123 C 353/223

Memorandum by the Secretary of State

I summoned the Japanese Ambassador and when he came I told him that I had now received Mr. Chamberlain’s account of the incident when he was assaulted and that I had also received reports of the statements made by the officers of the Japanese Army. I said from these it appeared that the Consul had been traveling in an official car with an American flag when he was halted and that before any blows were struck him, it was admitted by the statements of both sides, he had identified himself with his card and his passport; and that it was further admitted by the statements of both sides that the first blows had been struck by the Japanese. I said the foregoing had been [Page 733] admitted even if we assumed as true the statement made by the Japanese military headquarters, which the Japanese Ambassador must realize was in some respects quite preposterous. He said at once that he did realize that the statement was absurd in some respects. I said I felt sure that under the circumstances he would agree with me that the protection of American officers, both official and unofficial, in a troubled community like Manchuria now, and particularly in a community of such a preponderating population of Chinese who are so greatly influenced by respect or disrespect for officials, it would be necessary that adequate punishment be administered to these Japanese soldiers; that it was no defense for them to say that the interpreter was mostly at fault; that they should have protected the Consul from violence by the interpreter. I told the Ambassador furthermore that I had been handling a very similar case where an American citizen in Poland was assaulted by some Polish soldiers and the Polish Government had acted very promptly and handsomely in its apology and had severely punished the soldiers, and in addition had awarded the injured American some $4,000;45 that in this case in Japan I did not ask for pecuniary award but I did ask for adequate punishment for the offenders.

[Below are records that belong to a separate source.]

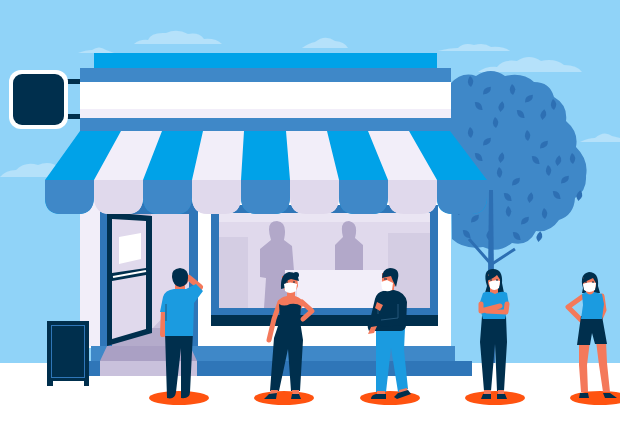
<!DOCTYPE html>
<html lang="en">
<head>
<meta charset="utf-8">
<title>Queue outside a shop</title>
<style>
:root{--sky:#90d3f8;--cloud:#b5e1fa;--bright:#00a2e8;--mid:#3f88c8;--deep:#2f76b8;--navy:#002f4d;--white:#fff;--lilac:#f2eef9;--glass:#e0d9ec;--shade:#c9c1dc;--ghost:#aaa0c4;--skin:#f4795b;--orange:#ff5310;--shirt:#1b9be0;--leaf:#2d6fb3}
html,body{margin:0;overflow:hidden}
body{width:620px;height:441px;background:var(--white)}
svg{display:block}
.sky{fill:var(--sky)}.cloud{fill:var(--cloud)}.bright{fill:var(--bright)}.mid{fill:var(--mid)}.deep{fill:var(--deep)}.navy{fill:var(--navy)}.white{fill:var(--white)}.lilac{fill:var(--lilac)}.glass{fill:var(--glass)}.shade{fill:var(--shade)}.ghost{fill:var(--ghost)}.skin{fill:var(--skin)}.spot{fill:var(--orange)}.shirt{fill:var(--shirt)}.leaf{fill:var(--leaf)}
.limb{fill:none;stroke:var(--skin);stroke-linecap:round;stroke-linejoin:round}
.sleeve{fill:none;stroke:var(--navy);stroke-linecap:round;stroke-linejoin:round}
.branch{fill:none;stroke:var(--leaf);stroke-width:3}
.fold{fill:none;stroke:#24577a;stroke-width:1}
</style>
</head>
<body>
<svg width="620" height="441" viewBox="0 0 620 441" role="img" aria-label="Masked customers waiting at a distance from each other outside a shop">
<defs>
<path id="leaf" d="M0-5Q6-1 1 6Q-5 2 0-5Z"/>
<g id="leaf-group"><use href="#leaf"/><use href="#leaf" transform="translate(17 9) rotate(50)"/><use href="#leaf" transform="translate(8 25) rotate(-40)"/><use href="#leaf" transform="translate(31 25) rotate(15)"/></g>
<ellipse id="spot" rx="30" ry="7" class="spot"/>
</defs>

<rect class="sky" width="620" height="363"/>
<g class="cloud" id="clouds">
<path d="M134 44Q140 39 148 40Q151 32 166 33Q177 28 188 34Q199 32 204 39Q216 38 222 44Z"/>
<path d="M78 53Q86 50 92 50Q99 45 106 50L114 53Z"/>
<path d="M302 48Q309 43 315 42Q325 34 335 41Q345 42 348 48Z"/>
<path d="M438 51Q449 48 458 48Q464 42 474 45Q484 42 491 47Q503 46 510 51Z"/>
<path d="M478 72Q486 66 497 67Q503 59 517 61Q529 53 541 61Q555 58 564 65Q577 65 582 72Z"/>
<path d="M580 142Q588 138 595 138Q604 130 612 136L620 138V142Z"/>
<path d="M0 177Q6 170 16 170Q25 161 38 165Q50 160 60 168V177Z"/>
</g>

<g id="tree">
<path class="mid" d="M450 84Q462 71 476 76Q491 66 505 76Q523 72 534 82Q550 82 554 97Q568 105 566 121Q579 132 576 147Q589 160 586 176Q587 191 575 198Q574 215 559 220Q550 233 536 231Q528 247 512 243Q498 254 483 247Q464 250 452 239Z"/>
<g class="leaf">
<use href="#leaf-group" x="470" y="81"/><use href="#leaf-group" x="512" y="89"/><use href="#leaf-group" x="470" y="132"/><use href="#leaf-group" x="527" y="135"/><use href="#leaf-group" x="499" y="172"/><use href="#leaf-group" x="548" y="170"/><use href="#leaf-group" x="508" y="211"/><use href="#leaf-group" x="458" y="209"/><use href="#leaf" x="553" y="104"/><use href="#leaf" x="495" y="122"/><use href="#leaf" x="572" y="158"/><use href="#leaf" x="544" y="213"/>
</g>
<path class="branch" d="M491 190V363M491 264L469 239M492 264L515 249"/>
<path class="leaf" d="M489 190H493L495 363H487Z"/>
</g>

<g id="shop">
<rect class="white" x="80" y="170" width="371" height="178"/>
<rect class="lilac" x="80" y="180" width="20" height="166"/>
<rect class="bright" x="94" y="53" width="343" height="16"/>
<rect class="mid" x="80" y="68" width="371" height="14"/>
<rect class="white" x="80" y="82" width="371" height="36"/>
<rect class="lilac" x="80" y="109" width="371" height="9"/>
<rect class="mid" x="80" y="118" width="371" height="14"/>

<g id="hanging-sign">
<path class="navy" d="M66 79H80V84H66ZM66 114H80V119H66Z"/>
<rect class="white" x="9" y="70" width="59" height="59" rx="12"/>
<rect class="navy" x="13" y="74" width="51" height="51" rx="9"/>
</g>

<g id="doorway">
<rect class="deep" x="100" y="200" width="98" height="147"/>
<rect class="shade" x="112" y="214" width="77" height="132"/>
<path class="glass" d="M151 214H189V290L151 330Z"/>
<path class="ghost" d="M112 346V338L151 328H189V346Z" opacity=".65"/>
<path class="navy" d="M107 212L152 216V333L107 346Z"/>
<path class="glass" d="M112 219L146 221V268L112 273ZM112 281L146 275V329L112 339Z"/>
<path class="white" d="M119 237L141 233V259L119 264Z"/>
<path d="M113 277L146 271" stroke="#fff" stroke-width="2"/>
</g>

<g id="shop-window">
<rect class="deep" x="211" y="205" width="227" height="121"/>
<rect class="glass" x="219" y="213" width="211" height="95"/>
<path class="lilac" d="M219 213H430V222H219Z" opacity=".6"/>
<path class="shade" d="M219 237H248V308H219ZM388 233H430V308H388Z" opacity=".5"/>
<g class="ghost" opacity=".85">
<path d="M271 240Q265 221 277 221Q288 222 284 240L292 246L294 271L288 275V308H264L266 278L260 277V249Z"/>
<path d="M343 237Q339 221 349 221Q359 223 355 238L363 245V270H335V245Z"/>
</g>
<path class="lilac" d="M285 270H387V308H297V278H285Z"/>
<rect class="navy" x="211" y="308" width="227" height="18"/>
<rect class="deep" x="211" y="308" width="227" height="7"/>
</g>

<path class="mid" d="M91 346H455V361H91Z"/>
<path class="ghost" d="M107 346H190L197 361H100Z"/>
<path class="deep" d="M88 361H472V376H88Z"/>
<path class="shade" d="M100 361H197V376H100Z"/>

<g id="awning">
<path class="bright" d="M80 131H450L487 180V198Q487 214 471 214H453Q437 214 437 198L388 196Q388 214 372 214H355Q339 214 339 197L290 196Q290 214 274 214H257Q241 214 241 197L192 196Q192 214 176 214H159Q143 214 143 197L94 196Q94 214 78 214H61Q45 214 45 198V180Z"/>
<path class="lilac" d="M121 131H162L143 180V197Q143 214 127 214H110Q94 214 94 197V180Z"/>
<path class="lilac" d="M203 131H244L241 180V197Q241 214 225 214H208Q192 214 192 197V180Z"/>
<path class="lilac" d="M286 131H327L339 180V197Q339 214 323 214H306Q290 214 290 197V180Z"/>
<path class="lilac" d="M368 131H409L437 180V197Q437 214 421 214H404Q388 214 388 197V180Z"/>
<path class="mid" d="M45 180H94V197Q94 214 78 214H61Q45 214 45 197ZM143 180H192V197Q192 214 176 214H159Q143 214 143 197ZM241 180H290V197Q290 214 274 214H257Q241 214 241 197ZM339 180H388V197Q388 214 372 214H355Q339 214 339 197ZM437 180H487V197Q487 214 471 214H453Q437 214 437 197Z"/>
<path d="M94 180H143V197Q143 214 127 214H110Q94 214 94 197ZM192 180H241V197Q241 214 225 214H208Q192 214 192 197ZM290 180H339V197Q339 214 323 214H306Q290 214 290 197ZM388 180H437V197Q437 214 421 214H404Q388 214 388 197Z" fill="#e0d9ec"/>
</g>
</g>

<g id="pavement-board">
<path class="navy" d="M47 321H89V386H84V381H53V386H47Z"/>
<rect class="deep" x="51" y="325" width="34" height="53"/>
<rect class="navy" x="52" y="326" width="32" height="51"/>
</g>

<g id="floor-spots">
<use href="#spot" x="179" y="398"/><use href="#spot" x="284" y="398"/><use href="#spot" x="390" y="398"/><use href="#spot" x="495" y="398"/><use href="#spot" x="600" y="398"/>
</g>

<g id="man-at-door">
<path class="limb" stroke-width="6" d="M164 309L163 334M194 296L200 287L189 278"/>
<path class="navy" d="M165 332H193L190 392Q190 399 181 398V348L176 392Q175 400 167 398Z"/>
<path class="skin" d="M175 281H185V292H175Z"/>
<path class="shirt" d="M174 289H186L196 284L203 291L194 303L193 336H165V312H160L163 297Q165 290 174 289Z"/>
<path class="fold" d="M166 304V321"/>
<path class="skin" d="M172 275H188V281Q187 286 180 286Q173 285 172 275Z"/>
<path class="navy" d="M172 277Q171 269 180 268Q189 269 188 278Q188 286 180 287Q173 286 172 277Z"/>
</g>

<g id="woman-jumpsuit">
<path class="limb" stroke-width="5" d="M280 302L274 319L269 340M302 302L312 311L303 319"/>
<path class="skin" d="M278 302Q280 297 287 296V287H295V296Q302 298 304 304L300 311H279Z"/>
<path class="navy" d="M279 304Q284 307 290 304Q297 303 301 306L300 321L303 340L300 391H291L288 349L279 391H270L274 338L280 320Z"/>
<path class="skin" d="M271 390H278L276 396H269ZM292 390H299V396H293Z"/>
<path class="navy" d="M269 394L277 393L276 399H264ZM292 394H299L301 399H291Z"/>
<path class="skin" d="M282 276H297L298 286Q296 293 290 293Q283 291 282 284Z"/>
<path class="navy" d="M281 289Q280 274 289 272Q298 272 299 281L291 279Q285 280 285 288Z"/>
<circle class="navy" cx="296" cy="275" r="3"/>
<path class="white" d="M284 284Q290 281 297 284L296 291Q290 295 285 291Z"/>
<path d="M286 282H288M293 282H295" stroke="#002f4d"/>
</g>

<g id="man-sweater">
<path class="shirt" d="M376 328H405L404 350L408 389L398 392L391 348L386 392H376Z"/>
<path class="skin" d="M377 391H385V396H377ZM399 390L407 388L408 393L400 395Z"/>
<path class="navy" d="M376 394H386V399H371Q371 395 376 394ZM398 393L408 390L411 394L397 399L394 397Z"/>
<path class="skin" d="M385 285H394V296H385Z"/>
<path class="navy" d="M383 291L394 290Q405 292 407 302L406 326Q405 331 400 331H374V327L369 331Q366 326 370 320L375 299Q377 292 383 291Z"/>
<path class="sleeve" stroke-width="7" d="M402 302L402 322L383 323"/>
<path class="fold" d="M398 304V318L381 320M378 304V314"/>
<path class="skin" d="M377 302L383 305L380 311L375 308ZM371 327L377 326L374 333L368 334Z"/>
<path class="skin" d="M382 273H396V283Q394 291 387 290Q381 288 382 279Z"/>
<path class="navy" d="M382 278Q382 269 390 268Q400 268 398 278L396 287L393 281L391 276Z"/>
<path class="white" d="M381 282L387 280L393 283L392 290Q386 293 382 289Z"/>
<path d="M384 279H387" stroke="#002f4d"/>
</g>

<g id="woman-arms-crossed">
<path class="navy" d="M487 286Q482 270 492 269Q503 268 502 283L504 293H485Z"/>
<path class="skin" d="M490 285H498V296H490Z"/>
<path class="navy" d="M482 316H506L507 342L504 391H497L495 344L491 391H484L480 342Z"/>
<path class="skin" d="M484 390H491V396H484ZM498 390H504V396H498Z"/>
<path class="navy" d="M483 394H491V399H481ZM497 394H505L507 399H497Z"/>
<path class="shirt" d="M483 293Q488 290 495 294Q502 290 507 293L509 305L505 319H483L479 305Z"/>
<path class="limb" stroke-width="5" d="M481 304V311L500 306M507 304L506 312L487 311"/>
<path class="skin" d="M488 275Q494 270 500 276V284Q498 290 494 290Q488 288 488 281Z"/>
<path class="navy" d="M487 281Q488 270 496 271Q502 273 501 281L497 275Q494 278 487 281Z"/>
<path class="white" d="M489 282Q495 279 500 281L499 288Q494 292 490 288Z"/>
<path d="M490 280H492M496 280H498" stroke="#002f4d"/>
</g>

<g id="woman-shorts">
<path class="limb" stroke-width="5" d="M582 297L568 307L581 320M602 296L604 310L600 319"/>
<path class="skin" d="M579 341H590L587 365L588 392H581L579 365ZM596 341H606L607 363L610 392H603L599 365Z"/>
<path class="navy" d="M580 393H588L589 398H579ZM603 393H610L617 398H605Z"/>
<path class="navy" d="M581 316H602L607 344H595L592 333L590 345H577Z"/>
<path class="navy" d="M583 288Q579 274 589 272Q599 272 598 286L600 293H582Z"/>
<path class="skin" d="M586 286H594V297H586Z"/>
<path class="shirt" d="M582 294L586 292Q590 297 594 292L602 294L604 304L602 319H581L583 305Z"/>
<path class="skin" d="M583 278Q589 273 596 278V286Q594 292 589 292Q584 291 583 284Z"/>
<path class="navy" d="M582 284Q583 272 591 274Q598 276 597 285L593 278Q588 280 582 284Z"/>
<path class="white" d="M583 284Q589 281 596 283L595 290Q589 294 584 290Z"/>
<path d="M585 282H587M592 282H594" stroke="#002f4d"/>
</g>
</svg>
</body>
</html>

The Ambassador said that privately he felt just as I did; that I was acting as he should act, and he appreciated also my friendly attitude in expressing my satisfaction with the apology presented by the Japanese Government at Tokyo. I then presented him with the aide-mémoire which is attached to this paper,46 saying that it was just a memorandum to assist him and I did not intend to make it public and in fact that I would not make anything of this interview public for the present so that his government might have an easier time in adjusting this matter. He said I must remember that in the case of soldiers on patrol duty it would be difficult to punish them without making them very timid. I said in this case they had been so very flagrant and they had acted with so much clear knowledge of Mr. Chamberlain’s position and rights that they deserved punishment.

H[enry] L. S[timson]